Among the lines of data below, reproduce only those from the one with "var(--ink); stroke-width: 1;" through the one with "drawing of an", exactly as they stand, both ends included.
═════ GIVEN DATA ═════
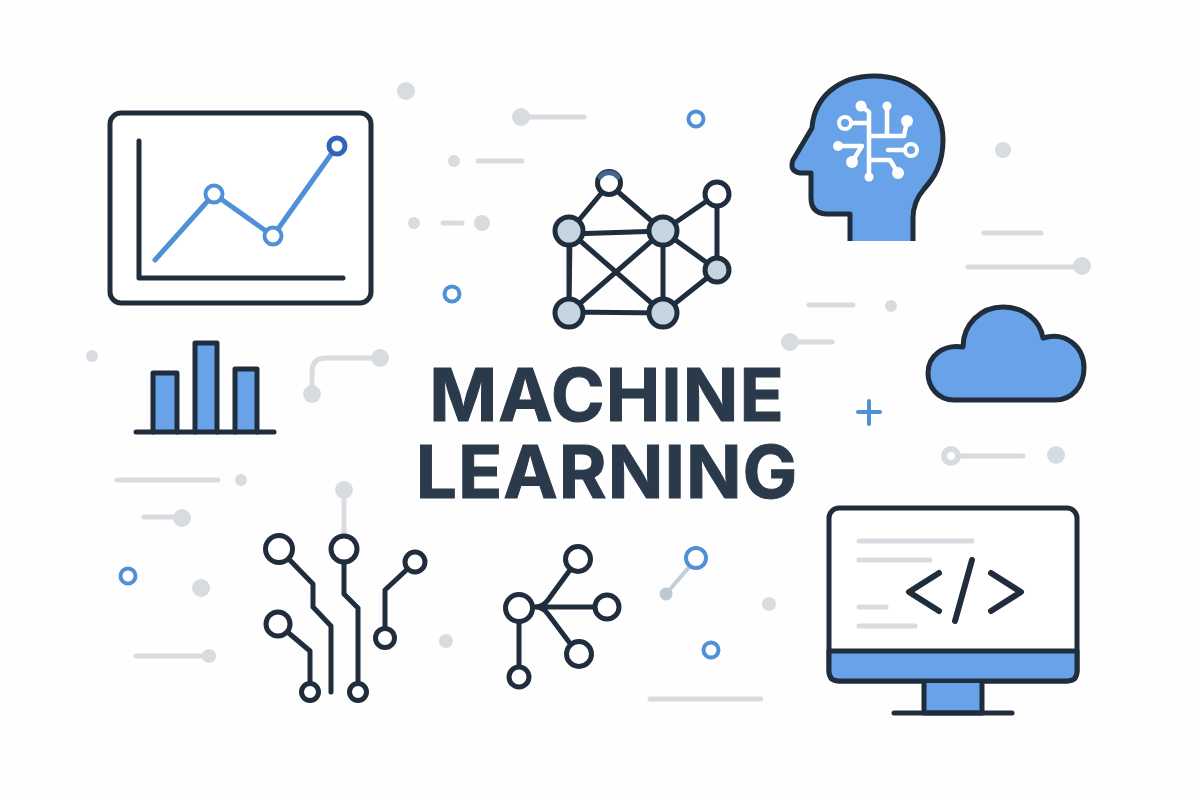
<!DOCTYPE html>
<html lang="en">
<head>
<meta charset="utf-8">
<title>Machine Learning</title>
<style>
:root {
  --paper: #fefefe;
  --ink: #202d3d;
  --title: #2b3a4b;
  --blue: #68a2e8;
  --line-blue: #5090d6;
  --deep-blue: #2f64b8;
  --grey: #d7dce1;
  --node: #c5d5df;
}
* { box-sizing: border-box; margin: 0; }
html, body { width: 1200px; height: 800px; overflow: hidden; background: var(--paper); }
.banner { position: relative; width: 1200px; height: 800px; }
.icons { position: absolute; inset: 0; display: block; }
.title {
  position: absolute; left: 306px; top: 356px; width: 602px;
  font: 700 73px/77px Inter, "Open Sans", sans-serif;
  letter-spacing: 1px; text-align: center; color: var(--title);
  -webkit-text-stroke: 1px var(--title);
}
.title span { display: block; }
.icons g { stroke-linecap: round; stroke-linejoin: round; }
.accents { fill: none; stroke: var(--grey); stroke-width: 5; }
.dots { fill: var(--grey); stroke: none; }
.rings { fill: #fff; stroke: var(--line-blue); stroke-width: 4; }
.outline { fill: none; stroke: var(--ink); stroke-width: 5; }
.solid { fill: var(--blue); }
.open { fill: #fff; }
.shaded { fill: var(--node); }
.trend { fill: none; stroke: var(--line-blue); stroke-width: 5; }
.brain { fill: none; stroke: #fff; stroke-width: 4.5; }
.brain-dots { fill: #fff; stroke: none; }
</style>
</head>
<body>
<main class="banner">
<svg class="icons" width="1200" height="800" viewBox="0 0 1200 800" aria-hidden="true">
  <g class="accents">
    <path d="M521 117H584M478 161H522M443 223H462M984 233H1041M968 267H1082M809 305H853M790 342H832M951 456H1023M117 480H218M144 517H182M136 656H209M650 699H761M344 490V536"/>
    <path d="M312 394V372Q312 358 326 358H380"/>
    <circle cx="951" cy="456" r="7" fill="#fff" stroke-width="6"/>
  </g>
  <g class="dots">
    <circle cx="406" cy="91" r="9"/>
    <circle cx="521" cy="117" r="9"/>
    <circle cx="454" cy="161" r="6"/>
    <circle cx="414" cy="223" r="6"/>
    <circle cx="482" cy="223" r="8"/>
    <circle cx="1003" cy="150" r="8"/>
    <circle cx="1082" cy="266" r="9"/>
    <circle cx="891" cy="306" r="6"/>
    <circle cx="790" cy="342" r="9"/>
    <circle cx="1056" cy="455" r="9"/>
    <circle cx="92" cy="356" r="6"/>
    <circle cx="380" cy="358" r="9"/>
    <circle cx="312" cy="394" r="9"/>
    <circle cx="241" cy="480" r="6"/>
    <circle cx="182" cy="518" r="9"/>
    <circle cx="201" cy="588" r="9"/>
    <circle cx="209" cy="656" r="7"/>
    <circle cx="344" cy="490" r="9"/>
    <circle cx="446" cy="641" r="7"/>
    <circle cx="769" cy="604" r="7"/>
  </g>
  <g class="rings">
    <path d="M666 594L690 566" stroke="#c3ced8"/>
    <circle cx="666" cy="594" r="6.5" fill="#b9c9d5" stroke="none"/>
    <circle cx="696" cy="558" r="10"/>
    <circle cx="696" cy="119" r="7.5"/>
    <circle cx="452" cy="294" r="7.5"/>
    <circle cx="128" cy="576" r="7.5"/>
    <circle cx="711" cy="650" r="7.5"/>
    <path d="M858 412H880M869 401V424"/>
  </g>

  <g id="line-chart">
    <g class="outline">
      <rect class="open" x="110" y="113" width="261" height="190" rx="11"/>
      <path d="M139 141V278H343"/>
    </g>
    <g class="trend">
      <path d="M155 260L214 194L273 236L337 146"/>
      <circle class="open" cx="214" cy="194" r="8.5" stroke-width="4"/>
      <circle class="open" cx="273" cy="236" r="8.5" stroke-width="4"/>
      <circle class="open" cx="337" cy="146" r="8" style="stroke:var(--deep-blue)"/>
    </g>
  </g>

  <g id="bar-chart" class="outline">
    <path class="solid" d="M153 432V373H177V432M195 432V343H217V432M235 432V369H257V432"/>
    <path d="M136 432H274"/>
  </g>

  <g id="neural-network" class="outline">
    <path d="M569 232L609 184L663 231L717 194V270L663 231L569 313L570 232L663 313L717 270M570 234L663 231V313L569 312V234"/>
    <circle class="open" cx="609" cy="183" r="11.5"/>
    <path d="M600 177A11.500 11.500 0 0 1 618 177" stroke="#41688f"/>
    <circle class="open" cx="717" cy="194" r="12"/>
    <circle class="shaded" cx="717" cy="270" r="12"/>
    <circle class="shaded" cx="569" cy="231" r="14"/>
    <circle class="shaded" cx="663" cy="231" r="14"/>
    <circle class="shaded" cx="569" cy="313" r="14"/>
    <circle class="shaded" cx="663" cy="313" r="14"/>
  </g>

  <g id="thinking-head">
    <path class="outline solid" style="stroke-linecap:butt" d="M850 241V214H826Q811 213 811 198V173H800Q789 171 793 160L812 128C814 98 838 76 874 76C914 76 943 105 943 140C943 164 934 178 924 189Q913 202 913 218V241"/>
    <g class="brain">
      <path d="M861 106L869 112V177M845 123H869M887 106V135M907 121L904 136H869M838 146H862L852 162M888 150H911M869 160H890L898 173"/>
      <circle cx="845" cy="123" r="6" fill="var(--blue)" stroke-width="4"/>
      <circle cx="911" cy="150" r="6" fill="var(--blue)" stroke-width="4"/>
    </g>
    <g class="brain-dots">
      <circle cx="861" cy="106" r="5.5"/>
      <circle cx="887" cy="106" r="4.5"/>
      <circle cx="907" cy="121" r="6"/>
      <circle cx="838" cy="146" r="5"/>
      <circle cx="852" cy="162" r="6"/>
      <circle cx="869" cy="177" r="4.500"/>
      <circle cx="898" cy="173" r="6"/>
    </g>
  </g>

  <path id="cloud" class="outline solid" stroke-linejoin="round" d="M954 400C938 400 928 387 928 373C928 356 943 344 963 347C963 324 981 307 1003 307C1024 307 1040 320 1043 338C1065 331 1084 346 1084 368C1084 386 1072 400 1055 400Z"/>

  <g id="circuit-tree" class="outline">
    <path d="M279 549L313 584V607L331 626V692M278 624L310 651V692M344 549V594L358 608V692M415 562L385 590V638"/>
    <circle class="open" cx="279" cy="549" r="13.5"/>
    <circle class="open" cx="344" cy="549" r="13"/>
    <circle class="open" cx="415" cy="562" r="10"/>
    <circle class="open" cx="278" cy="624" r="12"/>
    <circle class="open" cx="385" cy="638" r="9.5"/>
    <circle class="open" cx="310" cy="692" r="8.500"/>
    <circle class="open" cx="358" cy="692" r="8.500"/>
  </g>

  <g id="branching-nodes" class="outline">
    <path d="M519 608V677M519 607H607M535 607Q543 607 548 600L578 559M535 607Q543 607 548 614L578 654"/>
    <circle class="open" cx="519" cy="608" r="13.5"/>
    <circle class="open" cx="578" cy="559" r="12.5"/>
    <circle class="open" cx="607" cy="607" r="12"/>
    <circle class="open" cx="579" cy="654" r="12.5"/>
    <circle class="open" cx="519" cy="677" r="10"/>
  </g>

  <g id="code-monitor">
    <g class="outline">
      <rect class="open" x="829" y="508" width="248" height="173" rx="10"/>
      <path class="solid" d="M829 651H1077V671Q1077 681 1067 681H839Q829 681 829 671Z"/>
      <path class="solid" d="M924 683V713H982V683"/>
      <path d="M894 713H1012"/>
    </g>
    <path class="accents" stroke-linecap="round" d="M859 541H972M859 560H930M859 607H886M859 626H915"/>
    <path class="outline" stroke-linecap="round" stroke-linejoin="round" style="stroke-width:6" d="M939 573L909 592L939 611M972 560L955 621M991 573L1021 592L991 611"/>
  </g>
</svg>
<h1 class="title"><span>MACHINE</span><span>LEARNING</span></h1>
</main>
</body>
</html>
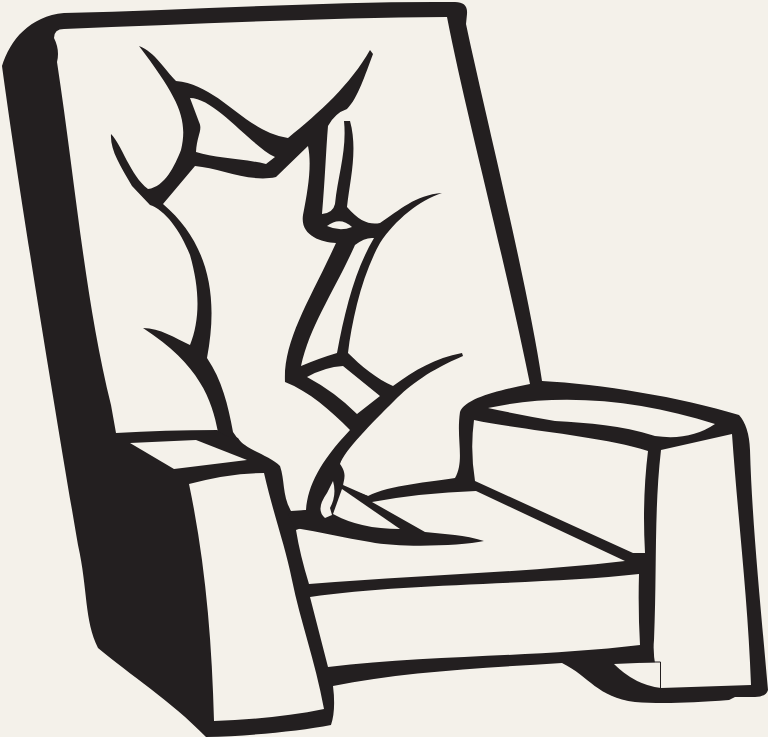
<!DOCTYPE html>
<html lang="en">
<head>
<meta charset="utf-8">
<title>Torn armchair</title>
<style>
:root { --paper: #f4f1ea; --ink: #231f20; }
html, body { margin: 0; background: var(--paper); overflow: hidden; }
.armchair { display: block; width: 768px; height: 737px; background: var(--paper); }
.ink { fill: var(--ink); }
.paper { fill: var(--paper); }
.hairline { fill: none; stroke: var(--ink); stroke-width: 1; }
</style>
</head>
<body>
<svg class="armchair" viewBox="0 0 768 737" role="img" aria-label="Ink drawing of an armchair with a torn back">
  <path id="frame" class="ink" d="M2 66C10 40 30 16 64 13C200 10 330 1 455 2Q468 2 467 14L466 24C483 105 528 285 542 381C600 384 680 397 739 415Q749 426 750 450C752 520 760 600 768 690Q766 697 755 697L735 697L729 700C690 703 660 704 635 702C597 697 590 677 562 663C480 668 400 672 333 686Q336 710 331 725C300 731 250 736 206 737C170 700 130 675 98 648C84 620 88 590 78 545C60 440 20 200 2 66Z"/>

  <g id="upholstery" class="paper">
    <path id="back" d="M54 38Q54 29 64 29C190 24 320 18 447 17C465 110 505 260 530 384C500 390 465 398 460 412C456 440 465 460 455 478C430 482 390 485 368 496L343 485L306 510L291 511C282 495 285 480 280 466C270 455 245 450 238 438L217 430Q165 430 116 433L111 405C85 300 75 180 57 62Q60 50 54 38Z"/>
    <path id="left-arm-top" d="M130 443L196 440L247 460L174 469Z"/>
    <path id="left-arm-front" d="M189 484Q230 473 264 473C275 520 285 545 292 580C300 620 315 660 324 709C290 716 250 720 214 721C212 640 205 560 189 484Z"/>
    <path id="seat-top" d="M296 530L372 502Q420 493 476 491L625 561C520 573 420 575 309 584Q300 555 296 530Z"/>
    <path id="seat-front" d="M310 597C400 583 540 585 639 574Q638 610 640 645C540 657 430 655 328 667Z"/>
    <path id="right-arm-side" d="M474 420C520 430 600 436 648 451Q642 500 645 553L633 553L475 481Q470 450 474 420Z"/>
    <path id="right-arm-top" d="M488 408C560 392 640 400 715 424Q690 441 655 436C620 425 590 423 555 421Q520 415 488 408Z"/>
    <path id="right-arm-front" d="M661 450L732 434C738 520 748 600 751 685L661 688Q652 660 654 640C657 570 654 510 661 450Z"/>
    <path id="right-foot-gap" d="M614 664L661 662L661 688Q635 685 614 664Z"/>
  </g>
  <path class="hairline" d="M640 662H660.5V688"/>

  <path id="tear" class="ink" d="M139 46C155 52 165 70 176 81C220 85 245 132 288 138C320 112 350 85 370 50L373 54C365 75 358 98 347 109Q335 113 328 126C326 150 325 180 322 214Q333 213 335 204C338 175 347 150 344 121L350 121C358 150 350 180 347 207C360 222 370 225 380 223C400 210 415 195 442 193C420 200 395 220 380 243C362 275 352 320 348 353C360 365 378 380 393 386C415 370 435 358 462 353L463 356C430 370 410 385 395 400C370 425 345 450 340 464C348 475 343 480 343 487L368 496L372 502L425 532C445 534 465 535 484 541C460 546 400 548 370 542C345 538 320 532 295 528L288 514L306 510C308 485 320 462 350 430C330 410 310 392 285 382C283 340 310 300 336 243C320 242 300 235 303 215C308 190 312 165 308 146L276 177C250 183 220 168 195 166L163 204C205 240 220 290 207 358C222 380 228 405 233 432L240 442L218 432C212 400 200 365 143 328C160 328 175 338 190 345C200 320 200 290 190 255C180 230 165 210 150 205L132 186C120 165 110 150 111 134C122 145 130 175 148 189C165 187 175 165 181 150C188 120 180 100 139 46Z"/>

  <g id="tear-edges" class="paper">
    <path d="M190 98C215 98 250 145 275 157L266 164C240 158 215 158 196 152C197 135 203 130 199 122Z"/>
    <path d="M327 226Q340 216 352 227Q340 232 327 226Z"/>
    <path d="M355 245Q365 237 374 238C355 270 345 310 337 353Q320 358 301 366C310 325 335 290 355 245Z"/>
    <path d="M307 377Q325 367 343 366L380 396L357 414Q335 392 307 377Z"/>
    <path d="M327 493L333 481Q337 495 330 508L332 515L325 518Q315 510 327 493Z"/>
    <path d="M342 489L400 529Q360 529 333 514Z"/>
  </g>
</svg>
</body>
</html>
═════
_REPLY TO THE TASK_:
.hairline { fill: none; stroke: var(--ink); stroke-width: 1; }
</style>
</head>
<body>
<svg class="armchair" viewBox="0 0 768 737" role="img" aria-label="Ink drawing of an armchair with a torn back">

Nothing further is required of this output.